While deceptively simple, Super Planet Crush is designed as a gateway drug into harder exoplanet-hunting exploits.
One of my many exoplanet systems at work, right before disaster struck. Image: Super Planet Crash
We're all hurtling at tens of thousands of miles an hour through a solar system of unfathomable complexity, one that's just a tiny part of a universe of completely incomprehensible size. Yes, space is mind-blowingly awesome, and deserving of every superlative you can throw at it. But it can also be hard to wrap you head around how it works on a visceral level, which is why I can't stop playing Super Planet Crash.
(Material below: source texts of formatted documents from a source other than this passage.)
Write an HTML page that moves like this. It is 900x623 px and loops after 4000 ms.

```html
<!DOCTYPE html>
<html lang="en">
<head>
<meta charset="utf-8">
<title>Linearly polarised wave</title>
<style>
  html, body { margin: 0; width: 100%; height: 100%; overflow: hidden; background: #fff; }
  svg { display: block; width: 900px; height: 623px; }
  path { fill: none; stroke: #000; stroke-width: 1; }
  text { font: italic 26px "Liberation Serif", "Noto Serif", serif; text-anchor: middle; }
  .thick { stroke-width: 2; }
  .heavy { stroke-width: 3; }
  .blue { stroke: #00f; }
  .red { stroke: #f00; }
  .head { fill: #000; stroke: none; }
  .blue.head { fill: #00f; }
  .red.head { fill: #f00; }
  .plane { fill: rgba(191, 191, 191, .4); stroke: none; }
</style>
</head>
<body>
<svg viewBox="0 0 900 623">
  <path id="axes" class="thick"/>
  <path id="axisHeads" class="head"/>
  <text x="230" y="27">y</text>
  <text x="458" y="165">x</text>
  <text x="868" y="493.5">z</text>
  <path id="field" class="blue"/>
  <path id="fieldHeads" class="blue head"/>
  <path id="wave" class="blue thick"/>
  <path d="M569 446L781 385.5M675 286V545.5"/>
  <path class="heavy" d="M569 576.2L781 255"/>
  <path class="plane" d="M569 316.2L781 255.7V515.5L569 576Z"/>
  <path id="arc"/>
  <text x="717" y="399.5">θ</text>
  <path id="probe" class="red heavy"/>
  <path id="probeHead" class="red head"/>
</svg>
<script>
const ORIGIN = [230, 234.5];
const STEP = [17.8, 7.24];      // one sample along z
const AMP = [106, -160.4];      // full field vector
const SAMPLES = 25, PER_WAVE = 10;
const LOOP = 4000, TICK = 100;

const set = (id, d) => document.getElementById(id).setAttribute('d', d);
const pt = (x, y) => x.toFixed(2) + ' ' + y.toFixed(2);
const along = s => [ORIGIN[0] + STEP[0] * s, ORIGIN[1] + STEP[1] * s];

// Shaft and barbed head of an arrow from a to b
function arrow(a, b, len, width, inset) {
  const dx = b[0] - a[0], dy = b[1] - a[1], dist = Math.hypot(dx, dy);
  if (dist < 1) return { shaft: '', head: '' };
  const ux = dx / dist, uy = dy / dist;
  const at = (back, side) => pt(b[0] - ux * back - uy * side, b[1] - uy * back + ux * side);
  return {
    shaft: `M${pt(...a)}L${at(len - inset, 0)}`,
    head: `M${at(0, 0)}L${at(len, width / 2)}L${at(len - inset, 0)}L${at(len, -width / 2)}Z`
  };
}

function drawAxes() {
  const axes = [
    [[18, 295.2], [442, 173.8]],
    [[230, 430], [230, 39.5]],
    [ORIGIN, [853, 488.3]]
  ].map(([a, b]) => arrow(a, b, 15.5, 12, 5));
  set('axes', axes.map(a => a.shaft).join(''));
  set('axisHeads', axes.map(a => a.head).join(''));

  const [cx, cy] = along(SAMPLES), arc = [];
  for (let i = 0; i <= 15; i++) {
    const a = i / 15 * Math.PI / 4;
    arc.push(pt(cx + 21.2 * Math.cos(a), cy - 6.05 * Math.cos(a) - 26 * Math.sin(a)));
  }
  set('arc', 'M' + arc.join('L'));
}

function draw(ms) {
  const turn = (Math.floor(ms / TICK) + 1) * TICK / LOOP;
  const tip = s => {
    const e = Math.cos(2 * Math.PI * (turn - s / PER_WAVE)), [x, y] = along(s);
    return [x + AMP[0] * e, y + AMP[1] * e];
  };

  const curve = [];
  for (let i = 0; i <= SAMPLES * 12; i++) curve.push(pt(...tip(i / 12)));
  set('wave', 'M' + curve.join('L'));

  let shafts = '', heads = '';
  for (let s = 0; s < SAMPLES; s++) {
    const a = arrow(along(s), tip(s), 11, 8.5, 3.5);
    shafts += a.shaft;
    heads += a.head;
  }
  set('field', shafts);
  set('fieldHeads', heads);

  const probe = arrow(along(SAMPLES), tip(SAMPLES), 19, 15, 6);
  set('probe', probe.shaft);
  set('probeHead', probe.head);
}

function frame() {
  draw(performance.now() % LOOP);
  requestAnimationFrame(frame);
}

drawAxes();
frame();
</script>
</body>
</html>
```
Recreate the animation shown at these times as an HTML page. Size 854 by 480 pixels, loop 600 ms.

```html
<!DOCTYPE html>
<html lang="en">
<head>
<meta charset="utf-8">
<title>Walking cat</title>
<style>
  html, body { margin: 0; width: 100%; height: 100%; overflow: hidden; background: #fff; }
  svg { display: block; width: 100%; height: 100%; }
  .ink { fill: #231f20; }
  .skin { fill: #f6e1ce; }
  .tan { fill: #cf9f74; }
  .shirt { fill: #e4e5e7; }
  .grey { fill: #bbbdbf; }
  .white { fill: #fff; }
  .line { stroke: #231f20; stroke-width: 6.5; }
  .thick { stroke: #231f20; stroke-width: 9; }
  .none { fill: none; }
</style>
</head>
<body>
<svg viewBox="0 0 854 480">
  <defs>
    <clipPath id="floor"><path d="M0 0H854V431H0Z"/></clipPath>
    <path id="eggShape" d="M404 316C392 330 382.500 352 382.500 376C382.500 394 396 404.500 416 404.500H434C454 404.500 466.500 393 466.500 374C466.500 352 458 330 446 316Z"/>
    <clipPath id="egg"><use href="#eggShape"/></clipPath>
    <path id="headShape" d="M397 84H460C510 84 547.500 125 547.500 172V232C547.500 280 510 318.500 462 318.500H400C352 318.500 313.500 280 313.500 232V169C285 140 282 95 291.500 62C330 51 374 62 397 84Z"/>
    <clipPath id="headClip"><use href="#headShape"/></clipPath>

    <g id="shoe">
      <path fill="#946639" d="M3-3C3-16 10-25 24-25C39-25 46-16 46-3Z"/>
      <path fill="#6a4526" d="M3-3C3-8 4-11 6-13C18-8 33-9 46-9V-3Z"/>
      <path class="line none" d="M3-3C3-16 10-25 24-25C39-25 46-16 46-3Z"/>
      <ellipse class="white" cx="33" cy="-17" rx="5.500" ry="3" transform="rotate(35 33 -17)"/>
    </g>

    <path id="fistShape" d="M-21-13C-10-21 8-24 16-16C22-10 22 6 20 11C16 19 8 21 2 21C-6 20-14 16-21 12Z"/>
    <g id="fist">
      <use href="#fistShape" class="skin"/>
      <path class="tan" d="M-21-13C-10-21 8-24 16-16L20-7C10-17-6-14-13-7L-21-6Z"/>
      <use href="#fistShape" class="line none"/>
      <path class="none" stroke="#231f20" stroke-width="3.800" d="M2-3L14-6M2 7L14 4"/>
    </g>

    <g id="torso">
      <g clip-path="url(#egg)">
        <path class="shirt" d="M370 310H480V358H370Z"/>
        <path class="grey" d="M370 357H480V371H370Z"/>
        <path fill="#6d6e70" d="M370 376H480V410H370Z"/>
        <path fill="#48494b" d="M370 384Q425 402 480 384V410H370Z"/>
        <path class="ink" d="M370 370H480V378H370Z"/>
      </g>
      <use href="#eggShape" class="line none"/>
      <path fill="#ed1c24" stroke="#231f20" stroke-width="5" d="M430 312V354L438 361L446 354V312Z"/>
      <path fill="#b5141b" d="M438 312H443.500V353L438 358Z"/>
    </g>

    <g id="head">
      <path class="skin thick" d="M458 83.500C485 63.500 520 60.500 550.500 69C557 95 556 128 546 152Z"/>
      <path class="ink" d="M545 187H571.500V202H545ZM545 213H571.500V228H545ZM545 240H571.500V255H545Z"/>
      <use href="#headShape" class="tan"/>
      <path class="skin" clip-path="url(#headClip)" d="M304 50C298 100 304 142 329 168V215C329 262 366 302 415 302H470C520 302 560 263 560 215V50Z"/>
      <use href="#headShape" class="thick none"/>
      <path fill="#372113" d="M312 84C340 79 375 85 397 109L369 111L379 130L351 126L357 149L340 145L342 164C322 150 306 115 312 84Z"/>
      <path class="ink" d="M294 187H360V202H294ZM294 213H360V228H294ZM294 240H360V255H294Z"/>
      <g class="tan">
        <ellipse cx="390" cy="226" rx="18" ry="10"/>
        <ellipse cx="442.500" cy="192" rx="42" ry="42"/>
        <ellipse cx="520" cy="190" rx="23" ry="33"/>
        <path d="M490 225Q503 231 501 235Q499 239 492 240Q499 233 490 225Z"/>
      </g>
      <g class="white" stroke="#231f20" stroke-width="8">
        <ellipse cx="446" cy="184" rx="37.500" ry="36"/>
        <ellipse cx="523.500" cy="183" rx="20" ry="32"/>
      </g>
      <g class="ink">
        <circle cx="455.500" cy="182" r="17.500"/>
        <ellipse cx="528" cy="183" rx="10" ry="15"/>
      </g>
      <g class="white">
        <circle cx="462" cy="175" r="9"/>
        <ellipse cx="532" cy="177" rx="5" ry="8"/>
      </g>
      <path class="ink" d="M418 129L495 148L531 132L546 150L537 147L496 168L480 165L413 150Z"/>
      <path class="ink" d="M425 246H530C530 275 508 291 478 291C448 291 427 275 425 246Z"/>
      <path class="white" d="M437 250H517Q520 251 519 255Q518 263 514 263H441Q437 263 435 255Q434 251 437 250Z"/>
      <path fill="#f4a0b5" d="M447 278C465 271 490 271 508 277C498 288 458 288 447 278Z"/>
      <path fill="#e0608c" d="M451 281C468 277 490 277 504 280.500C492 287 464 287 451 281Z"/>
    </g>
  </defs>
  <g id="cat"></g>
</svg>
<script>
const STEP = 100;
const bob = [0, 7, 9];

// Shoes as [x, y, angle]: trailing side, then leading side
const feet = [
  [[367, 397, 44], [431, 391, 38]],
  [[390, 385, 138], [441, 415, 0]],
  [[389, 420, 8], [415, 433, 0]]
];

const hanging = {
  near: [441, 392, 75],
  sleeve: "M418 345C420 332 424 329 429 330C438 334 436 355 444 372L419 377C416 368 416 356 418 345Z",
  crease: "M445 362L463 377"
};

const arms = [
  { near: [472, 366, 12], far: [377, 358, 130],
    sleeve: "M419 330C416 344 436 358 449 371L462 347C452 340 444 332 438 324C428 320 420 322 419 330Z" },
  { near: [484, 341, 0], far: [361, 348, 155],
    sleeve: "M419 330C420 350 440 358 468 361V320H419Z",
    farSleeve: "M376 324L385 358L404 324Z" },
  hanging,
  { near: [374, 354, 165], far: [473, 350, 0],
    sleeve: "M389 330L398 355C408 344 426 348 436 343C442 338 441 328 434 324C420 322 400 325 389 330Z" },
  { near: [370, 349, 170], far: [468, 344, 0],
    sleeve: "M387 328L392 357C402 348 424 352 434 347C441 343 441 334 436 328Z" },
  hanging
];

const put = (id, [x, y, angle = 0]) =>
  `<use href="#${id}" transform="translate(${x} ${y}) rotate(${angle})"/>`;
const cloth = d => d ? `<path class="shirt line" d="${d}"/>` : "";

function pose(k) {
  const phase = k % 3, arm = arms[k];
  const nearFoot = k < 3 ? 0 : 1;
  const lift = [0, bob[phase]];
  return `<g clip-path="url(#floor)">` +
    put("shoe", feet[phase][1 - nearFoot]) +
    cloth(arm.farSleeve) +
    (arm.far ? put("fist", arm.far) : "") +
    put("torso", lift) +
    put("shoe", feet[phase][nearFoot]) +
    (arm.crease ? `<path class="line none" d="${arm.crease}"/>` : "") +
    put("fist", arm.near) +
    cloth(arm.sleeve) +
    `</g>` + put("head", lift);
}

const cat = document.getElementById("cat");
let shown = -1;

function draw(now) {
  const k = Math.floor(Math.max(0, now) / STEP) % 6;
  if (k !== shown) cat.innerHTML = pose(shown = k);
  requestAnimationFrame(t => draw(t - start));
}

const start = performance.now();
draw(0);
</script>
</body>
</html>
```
Super Planet Crash is a deceptively-simple browser game developed by Stefano Meschiari, a postdoctoral astronomer at UT Austin. The game lets users build model star systems that are governed by a Newtonian model of gravity; the goal is to get the highest score—more complex systems with larger bodies rack up more points—while also surviving for 500 years.
It's pretty easy to get one Earth-sized planet to rotate a star, but when you start sending larger bodies into orbit, things can decay quickly. As the search for exoplanets continues, it's a great way to show just how rare a working, complex star system actually is.
"While there are many, many physical bells and whistles that one could add to the simulation, at the most basic level the dynamics of planetary systems is dominated by the simple law of gravity one learns in school," Meschiari said over chat. "I think the simplicity of it is one of the things that appeal to both my friends working in astronomy, and the 'regular' people that are playing with it."
The project is an offshoot of Systemic, software designed to help researchers searching for exoplanets sift through data gleaned from the Keck and APF telescopes. The original Systemic console was written by Greg Laughlin, a professor of astronomy and astrophysics at the University of California, Santa Cruz, with development help from Meschiari, who was a grad student at the time. Meschiari also did much of the work on Systemic 2, a more advanced iteration of the software, as well as an online version.
"Systemic is the app that people can use to look at real data coming from telescopes around the world. I made it simple enough that even a student or amateur without training could use it. A lot of people enjoy using it, however it is still too technical and difficult for the casual user," Meschiari said.
"Hopefully people that play SPC then want to know more about exoplanets and perhaps even graduate to other online tools, like Systemic or Planet Hunters, or take one of the MOOC classes on exoplanets!" he added.
Meschiari said that, even though the game is targeted at more casual space fans who'd like to learn a bit more about planetary dynamics, his colleagues—you know, actual astronomers—love it.
"People are berating me because it's making them waste valuable time when they should be writing proposals for the Hubble telescope," he said. "When I first sent it around to a few colleagues for beta testing, the department stopped for one afternoon."
Astronomers aren't the only ones stoked on the game. "The website has been brought down tens of time today and my web hosting account was temporarily suspended," he said. "In just eight hours yesterday I got almost 200,000 views, which is not too shabby for an astronomy game."
While Meschiari said SPC is currently one of the projects he works on in his spare time, he's hoping to get funding to help support its development, as well as make Systemic, the more serious app, more easily used by the layperson. (While Systemic Live does offer tutorials, it still takes a bit of work before the uninitiated can get started.)
Systemic Live is a powerful tool for exoplanet hunting, but it takes time to learn to use.
"I would really like to make the Systemic app less dry and technical, and more user-friendly and 'immersive.' Browsers today incorporate really sophisticated technology, like WebGL, that is just begging to be used for cool, realistic three-dimensional visualizations of data and exoplanetary systems," he said. "I've been talking with some of my colleagues about interesting, cool things to add to Super Planet Crash—like a binary stellar companion, or accretion of gas from an external disk—the possibilities are really endless!"
After playing off-and-on for much of the last 24 hours, it's clear just how difficult building a complex planetary system actually is. You might think you've got your ice giant orbiting nicely outside a packed habitable zone (bonus points for that!), but after a few years, the orbit might decay; throw in a few more planets, and you might get back to equilibrium, or everything might collapse. I asked Meschiari was the best strategy is, hoping to get an edge.
"You'll have to ask some of my colleagues that hold those 100,000,000 points scores!" he said. "I'm too impatient to play the game myself, so my score is tragically low!"
I suppose there's no better vote of support for the realism of an astronomy game than the fact that the best players are actual astronomers. But that's the point: By developing a game that actually shows people how star systems work, Meschiari created a clear stepping stone from casual exoplanet interest into actual hands-on study, which is made possible by Systemic. For current and future citizen scientists with an eye towards the stars, it's exciting to see such support from the pros.